08 Nov 2017 11:32 AM

The leaking of the Paradise Papers and Apple’s use of offshore companies has brought the topic of tax avoidance back into the limelight, not that it was ever that far away.   This reminded me of a very informative list issued by HMRC some time ago ‘Ten things a tax avoidance scheme promoter won’t always tell you’. It’s worth sharing again, as it clearly warns of the risks that people face when they sign up to a tax avoidance scheme.  These include both the monetary costs and reputational damage of tax avoidance, but also a potential criminal conviction.

When he was the Financial Secretary to the Treasury, David Gauke, made the position very clear by saying ‘The government has taken unprecedented steps to clamp down on the selfish minority who practise tax avoidance, because we are firmly on the side of the vast majority of taxpayers who play by the rules.  As a result, tax avoidance is now very high risk.  On top of a substantial fee to join a scheme that will almost certainly fail a challenge by HMRC, tax avoiders will also have to pay the tax they dodged, plus interest and penalties’.

The ‘ten things a promoter won’t always tell you’ are:
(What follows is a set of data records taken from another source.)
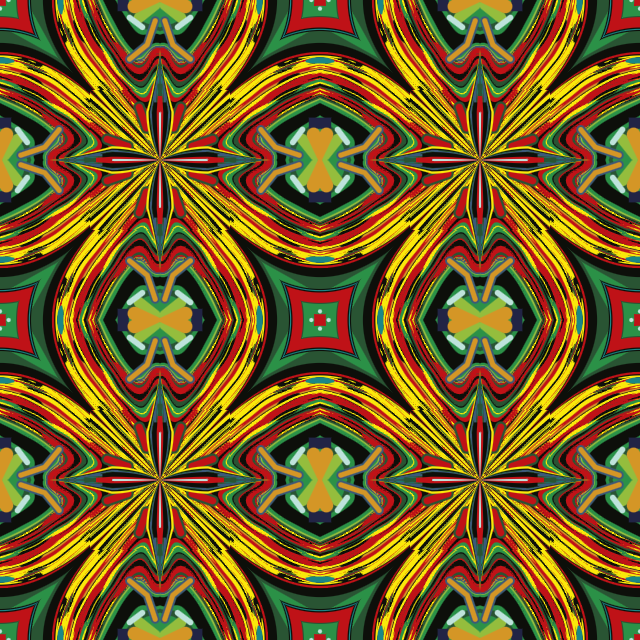
This pattern is drawn by a WebGL 2 fragment shader. Its source:

```glsl
#version 300 es
precision highp float;
// Kaleidoscopic tile: spiked stars, eye-shaped lenses and concave diamonds.
// Each cell is folded into one eighth by mirrors, so every edge tiles; nested
// bands come from level fields around the eye and the diamond, plus streaks.
#define REPEATS 2.0
#define EDGE_BEND 0.88
#define EDGE_TOP 0.70
#define STAR_PULL 0.84
#define HEART_DENT 0.35
#define SPIKE_LENGTH 0.69
#define SPIKE_WIDTH 0.18
#define STREAK_DENSITY 55.0
#define WOBBLE 0.018

uniform vec2 u_resolution;
out vec4 fragColor;

const vec3 RED = vec3(0.75, 0.07, 0.09);
const vec3 GREEN = vec3(0.17, 0.57, 0.28);
const vec3 LEAF = vec3(0.16, 0.33, 0.20);
const vec3 BLACK = vec3(0.05, 0.06, 0.04);
const vec3 YELLOW = vec3(0.98, 0.91, 0.04);
const vec3 ORANGE = vec3(0.83, 0.59, 0.15);
const vec3 LIME = vec3(0.58, 0.74, 0.24);
const vec3 TEAL = vec3(0.10, 0.53, 0.53);
const vec3 SLATE = vec3(0.23, 0.35, 0.47);
const vec3 NAVY = vec3(0.13, 0.14, 0.27);
const vec3 PALE = vec3(0.75, 0.89, 0.86);

const int EYE_BANDS = 15;
const float EYE_AT[EYE_BANDS] = float[](0.30, 0.36, 0.40, 0.51, 0.54, 0.555,
    0.58, 0.65, 0.672, 0.685, 0.725, 0.80, 0.812, 0.825, 0.85);
const vec3 EYE_COLOR[EYE_BANDS] = vec3[](LEAF, GREEN, BLACK, GREEN, LIME, LEAF,
    RED, LEAF, BLACK, GREEN, RED, BLACK, ORANGE, RED, YELLOW);

const int DIAMOND_BANDS = 8;
const float DIAMOND_AT[DIAMOND_BANDS] = float[](0.036, 0.10, 0.107, 0.172,
    0.180, 0.187, 0.194, 0.268);
const vec3 DIAMOND_COLOR[DIAMOND_BANDS] = vec3[](GREEN, LEAF, RED, BLACK,
    TEAL, BLACK, LEAF, BLACK);

const vec3 STREAK_COLOR[4] = vec3[](LEAF, RED, BLACK, YELLOW);

float hash(vec2 p) {
    vec3 h = fract(p.xyx * vec3(0.1031, 0.1030, 0.0973));
    h += dot(h, h.yzx + 33.33);
    return fract((h.x + h.y) * h.z);
}

float noise(vec2 p) {
    vec2 i = floor(p), f = fract(p);
    f = f * f * (3.0 - 2.0 * f);
    return mix(mix(hash(i), hash(i + vec2(1, 0)), f.x),
               mix(hash(i + vec2(0, 1)), hash(i + vec2(1, 1)), f.x), f.y);
}

// Lay paint over the base wherever inside > 0, with a smooth edge.
vec3 over(vec3 base, vec3 paint, float inside) {
    return mix(base, paint, clamp(inside / max(fwidth(inside), 1e-4) + 0.5, 0.0, 1.0));
}

float capsule(vec2 p, vec2 a, vec2 b) {
    vec2 ab = b - a;
    return length(p - a - ab * clamp(dot(p - a, ab) / dot(ab, ab), 0.0, 1.0));
}

// Concave square around d = 0.
vec3 diamond(vec2 d) {
    float level = d.y - EDGE_BEND * d.x * d.x;
    vec3 c = RED;
    for (int i = 0; i < DIAMOND_BANDS; i++)
        c = over(c, DIAMOND_COLOR[i], level - DIAMOND_AT[i]);
    float tip = 0.16 * (1.0 - d.x / 0.36) - (d.y - d.x);
    c = over(c, GREEN, min(tip, level - 0.196));
    return over(c, PALE, 0.013 - length(d - vec2(0.0, 0.054)));
}

// Petals, arcs and feelers around the eye centre.
vec3 petals(vec3 c, vec2 e) {
    c = over(c, NAVY, min(0.07 - e.x, 0.035 - abs(e.y - 0.23)));
    c = over(c, LIME, 0.034 - capsule(e, vec2(0.03, 0.03), vec2(0.11, 0.13)));
    c = over(c, PALE, 0.018 - capsule(e, vec2(0.11, 0.19), vec2(0.17, 0.11)));
    c = over(c, ORANGE, 0.012 + 0.2 * e.y - capsule(e, vec2(0.0, 0.0), vec2(0.04, 0.15)));
    float feeler = min(capsule(e, vec2(0.13, 0.03), vec2(0.28, 0.08)),
                       capsule(e, vec2(0.28, 0.08), vec2(0.37, 0.19)));
    c = over(c, SLATE, 0.028 - feeler);
    return over(c, ORANGE, 0.016 - feeler);
}

// Long star ray along the x axis.
vec3 spike(vec3 c, vec2 q) {
    float taper = pow(max(1.0 - q.x / SPIKE_LENGTH, 0.0), 1.3);
    float width = SPIKE_WIDTH * taper * min(1.0, q.x / 0.3);
    float s = q.y / max(width, 0.002);
    float grain = noise(vec2(s * 7.0, q.x * 9.0));
    vec3 ray = over(SLATE, LEAF, grain - 0.45);
    ray = over(ray, TEAL, grain - 0.72);
    ray = over(ray, BLACK, min(0.58 - s, (0.36 - q.x) * 4.0));
    ray = over(ray, RED, min(0.24 - s, (0.40 - q.x) * 4.0));
    ray = over(ray, PALE, min(0.08 - s, (0.30 - q.x) * 4.0));
    ray = over(ray, BLACK, s - 0.74);
    ray = over(ray, YELLOW, s - 0.83);
    return over(c, ray, width - q.y);
}

void main() {
    // Mirror fold: star at (0,0), eye at (1,0), diamond at (1,1).
    vec2 q = 2.0 * abs(fract(gl_FragCoord.xy / u_resolution * REPEATS) - 0.5);
    q = vec2(max(q.x, q.y), min(q.x, q.y));
    vec2 e = vec2(1.0 - q.x, q.y);

    // Height within the lens, then nested heart-like levels.
    float top = q.x < 0.44 ? q.x : EDGE_TOP - EDGE_BEND * e.x * e.x;
    float rise = q.y / max(top, 0.004);
    float dent = HEART_DENT * exp(-100.0 * q.y * q.y)
               * smoothstep(0.05, 0.35, e.x) * (1.0 - smoothstep(0.45, 0.9, e.x));
    float pull = STAR_PULL * pow(min(e.x + dent, 1.0), 0.85);
    float level = 1.0 - (1.0 - rise) * (1.0 - pull);
    level += WOBBLE * (noise(vec2(e.x * 9.0, level * 14.0)) - 0.5) * smoothstep(0.0, 0.3, e.x);

    vec3 c = GREEN;
    for (int i = 0; i < EYE_BANDS; i++)
        c = over(c, EYE_COLOR[i], level - EYE_AT[i]);
    c = over(c, SLATE, min(0.012 - abs(level - 0.56), 0.14 - q.y));

    // Marbled streaks that follow the levels.
    for (int i = 0; i < 4; i++) {
        float n = noise(vec2(level * STREAK_DENSITY, e.x * 5.0) + 17.0 * float(i));
        c = over(c, STREAK_COLOR[i], min(n - 0.74, (level - 0.57) * 4.0));
    }
    c = over(c, TEAL, 1.0 - length(vec2(e.x / 0.09, (rise - 0.89) / 0.028)));

    // Red hook beside the ray, then the ray and the petals.
    float hook = capsule(q, vec2(0.20, 0.085), vec2(0.33, 0.13));
    c = over(c, LEAF, 0.036 - hook);
    c = over(c, RED, 0.022 - hook);
    c = spike(c, q);
    c = petals(c, e);

    // Dark and red rim, thinning towards the star, and the diamond beyond.
    float rim = (1.0 - rise) / mix(0.2, 1.0, smoothstep(0.2, 0.7, q.x));
    c = over(c, BLACK, 0.066 - rim);
    c = over(c, RED, 0.010 - abs(rim - 0.045));
    vec3 inner = diamond(1.0 - q);
    c = mix(c, over(c, inner, rise - 1.0), smoothstep(0.38, 0.50, q.x));
    fragColor = vec4(c, 1.0);
}
```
  1. Most schemes don’t work.  You may be told that avoidance is legal, but if the scheme doesn’t work you’ll have made an incorrect tax return which is not in accordance with the law.  You are legally obliged to pay tax that is due and you may be charged penalties if you try to avoid it.
  1. It could cost you more than you bargained for.  Avoidance schemes are complex.  They can give rise to unintended additional tax consequences and the fees you pay the promoter do not count as tax paid.  So you could end up paying much more than just the tax you’re trying to avoid.
  1. You may have significant legal fees to pay.  If the scheme is taken to litigation, you’re likely to have hefty legal fees to pay.  Your promoter may ask you to pay into a ‘fighting fund’ up front.
  1. You could face criminal conviction.  If you deliberately mislead or conceal information from HMRC you could be prosecuted and convicted.
  1. You could face publicity as a tax avoider.  If you are named in court papers when the case is litigated, or in public registers, you could be reported in the media as a tax-dodger.
  1. Your scheme is never HMRC approved.  Getting an avoidance scheme reference number from HMRC doesn’t mean the department has cleared the scheme.  HMRC issue these numbers when a scheme has signs of being designed to avoid tax.
  1. You could be marked out as high-risk taxpayer.  Use of a scheme could make you out as a high-risk taxpayer, which means that all of your tax affairs will be closely scrutinised in future, not just your claim for relief.
  1. HMRC are likely to beat your scheme in court.  HMRC win eight out of ten cases where taxpayers and promoters take avoidance schemes to court.
  1. The risk is normally all your own.  It is unlikely that a promoter will give you a guarantee that a scheme will work.  And they probably won’t be around to support you once HMRC start investigating your tax affairs.  Some promoters set up simply to sell the scheme, and then disband.
  1. You’ll have to pay the tax up front anyway.  You won’t get a cash flow advantage whilst HMRC investigate a scheme.  New legislation means you’ll have to pay the disputed tax up front.